The Consumer Financial Protection Bureau ordered the bank last week to return $727 million to nearly 3 million consumers. That's on top of $45 million in penalties to regulators.
>> Sign up for the AARP Money newsletter
It is the fifth time the CFPB has taken action against a card issuer pitching these add-on products. Others forced to refund money are Capital One, Discover, JPMorgan Chase and American Express.
In the case of Bank of America, the company billed customers for credit monitoring, although the bank never got the required authorization to access credit records so there was no monitoring going on, the CFPB says. Worse, the monthly fees for the service led some customers to exceed their card limits, triggering more fees. And some wound up paying interest on the fees.
Bank of America also sold credit protection, which was supposed to help customers with card payments if they suffered a financial setback. Customers were told the first 30 days were free, although in reality they were charged immediately and got reimbursed only if they canceled the service within the month, the CFPB says. The bank also misled people about the benefits and enrolled customers in the program even though they thought they were just agreeing to receive more information, the agency says.
Bank of America said in a statement that it stopped selling the ID theft protection products in December 2011 and the credit-protection products in August 2012. It added that it has refunded money to the majority of those affected.
Consumer advocates say people are likely better off avoiding these products.
"The credit protection products are marketed as a way to help you keep from falling behind or to pay your bills if you're disabled or unemployed," says Gerri Detweiler, director of consumer education at Credit.com. "Generally, they aren't a great deal. The amount you pay is high in comparison to the benefits you receive."
Bank of America, for instance, charged 0.85 percent of the monthly balance - that's $42.50 on a $5,000 balance - or a flat $15.99 a month, depending on the credit protection product.
>> Get discounts on financial services with your AARP Member Advantages.
Credit protection often just pays the minimum monthly payment for six to 18 months, Detweiler says. Rather than pay for this protection, consumers should save their dollars and use that when they suffer a money crunch, she says.
Detweiler says credit monitoring can be helpful in cases where, say, someone is a victim of identity theft or going through a divorce and needs to keep an eye on finances. However, there are free or less expensive ways to do this on your own, she says.
For example, you can monitor your credit by getting free annual credit reports from the three major credit-reporting firms, says Ruth Susswein, spokeswoman with Consumer Action. Stagger the reports over the course of the year, she says.
You also can put a freeze on your credit report for little or no charge, Susswein says.
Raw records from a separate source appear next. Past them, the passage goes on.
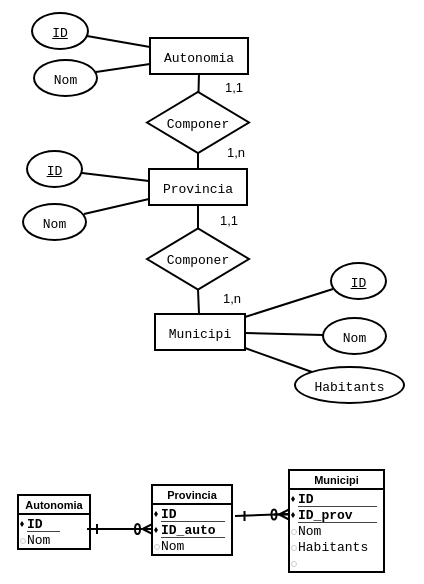
<!DOCTYPE html>
<html lang="ca">
<head>
<meta charset="utf-8">
<title>Model entitat-relació</title>
<style>
:root { --paper: #fff; --ink: #000; --faint: #ccc; --rule: #444; }
* { box-sizing: border-box; }
html, body { margin: 0; overflow: hidden; background: var(--paper); }
.diagram {
  position: relative; width: 424px; height: 584px; overflow: hidden;
  background: var(--paper); color: var(--ink);
  font: 13px/16px "Liberation Mono", monospace;
}
.connectors { position: absolute; inset: 0; fill: none; stroke: var(--ink); stroke-width: 2; }
.node {
  position: absolute; left: var(--x); top: var(--y); width: var(--w); height: var(--h);
  display: flex; align-items: center; justify-content: center; padding-top: 5px;
}
.entity { border: 2px solid var(--ink); background: var(--paper); }
.attribute { border: 2px solid var(--ink); border-radius: 50%; background: var(--paper); padding-top: 6px; }
.attribute u { text-underline-offset: 1px; }
.cardinality {
  position: absolute; left: var(--x); top: var(--y);
  font-family: "Liberation Sans", sans-serif;
}
.table {
  position: absolute; left: var(--x); top: var(--y); width: var(--w); height: var(--h);
  border: 2px solid var(--ink); background: var(--paper);
}
.table h2 {
  margin: 0; height: 19px; padding-top: 1px; border-bottom: 2px solid var(--ink);
  font: bold 11px/17px "Liberation Sans", sans-serif; text-align: center;
}
.table ul { list-style: none; margin: 0; padding: 2px 0 0 1px; }
.table li { display: grid; grid-template-columns: 7px 1fr; height: 16px; white-space: nowrap; }
.table li::before {
  content: ""; width: 4px; height: 4px; margin-top: 5px;
  border: 1px solid var(--faint); border-radius: 50%;
}
.table .key { font-weight: bold; }
.table .key::before {
  height: 6px; margin-top: 4px; border: 0; border-radius: 0;
  background: var(--ink); clip-path: polygon(50% 0, 100% 50%, 50% 100%, 0 50%);
}
.key span { width: var(--key); height: 15px; border-bottom: 1px solid var(--rule); }
</style>
</head>
<body>
<main class="diagram">
  <svg class="connectors" width="424" height="584" viewBox="0 0 424 584" aria-hidden="true">
    <defs>
      <g id="many">
        <ellipse cx="-15" cy="0" rx="2.5" ry="5"/>
        <path d="M0-5-10 0 0 5M-15 0H0"/>
      </g>
    </defs>
    <g class="attribute-links">
      <path d="M87 36 150 47M96 72 150 64M82 173 149 181M84 214 149 199"/>
      <path d="M245 317 333 289M245 333 323 335M245 348 312 372"/>
    </g>
    <path class="relationship-links" d="M199 73 198.500 92M198 153V169M198 205V229M198 289 199 314"/>
    <g class="relationships">
      <polygon points="147,122.500 198,92 249,122.500 198,153"/>
      <polygon points="147,259 198,228.500 249,259 198,289.500"/>
    </g>
    <g class="table-links">
      <path d="M87 529H152M97 524V534"/>
      <use href="#many" x="152.500" y="529"/>
      <path d="M235 516 289 514M244.500 511V521"/>
      <use href="#many" x="289" y="514.500"/>
    </g>
  </svg>

  <div class="node entity" style="--x:149px;--y:37px;--w:100px;--h:38px">Autonomia</div>
  <div class="node entity" style="--x:148px;--y:168px;--w:100px;--h:38px">Provincia</div>
  <div class="node entity" style="--x:154px;--y:313px;--w:92px;--h:38px">Municipi</div>

  <div class="node relationship" style="--x:147px;--y:92px;--w:102px;--h:61px">Componer</div>
  <div class="node relationship" style="--x:147px;--y:228px;--w:102px;--h:61px">Componer</div>

  <div class="node attribute" style="--x:31px;--y:12px;--w:58px;--h:38px"><u>ID</u></div>
  <div class="node attribute" style="--x:33px;--y:59px;--w:65px;--h:38px">Nom</div>
  <div class="node attribute" style="--x:26px;--y:150px;--w:57px;--h:38px"><u>ID</u></div>
  <div class="node attribute" style="--x:22px;--y:203px;--w:65px;--h:38px">Nom</div>
  <div class="node attribute" style="--x:330px;--y:262px;--w:57px;--h:38px"><u>ID</u></div>
  <div class="node attribute" style="--x:322px;--y:317px;--w:65px;--h:38px">Nom</div>
  <div class="node attribute" style="--x:294px;--y:366px;--w:111px;--h:38px">Habitants</div>

  <span class="cardinality" style="--x:225px;--y:80px">1,1</span>
  <span class="cardinality" style="--x:227px;--y:145px">1,n</span>
  <span class="cardinality" style="--x:220px;--y:213px">1,1</span>
  <span class="cardinality" style="--x:223px;--y:291px">1,n</span>

  <section class="table" style="--x:17px;--y:494px;--w:74px;--h:56px;--key:33px;background:none">
    <h2>Autonomia</h2>
    <ul>
      <li class="key"><span>ID</span></li>
      <li>Nom</li>
    </ul>
  </section>
  <section class="table" style="--x:151px;--y:484px;--w:82px;--h:72px;--key:64px;background:none">
    <h2>Provincia</h2>
    <ul>
      <li class="key"><span>ID</span></li>
      <li class="key"><span>ID_auto</span></li>
      <li>Nom</li>
    </ul>
  </section>
  <section class="table" style="--x:288px;--y:469px;--w:97px;--h:104px;--key:79px;background:none">
    <h2>Municipi</h2>
    <ul>
      <li class="key"><span>ID</span></li>
      <li class="key"><span>ID_prov</span></li>
      <li>Nom</li>
      <li>Habitants</li>
      <li></li>
    </ul>
  </section>
</main>
</body>
</html>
With a freeze, new creditors won't be able to see your report, so credit lines can't be opened. (You, too, won't be able to open new lines of credit unless you lift the freeze, often for a small fee.)
Also, check your credit card statement to make sure you're not being billed anyway for these products. If you are being charged for something you didn't request, contact the credit card issuer and dispute the complaint in writing, Susswein says.
And it can help to send a copy of the complaint to the CFPB, she says.
Also of Interest
- Payday Loan Fees Often Exceed the Amount Borrowed
- Why Long-Married Couples Split
- Fight fraud and ID theft with the AARP Fraud Watch Network.
- Join AARP: Savings, resources and news for your well-being
See the AARP home page for deals, savings tips, trivia and more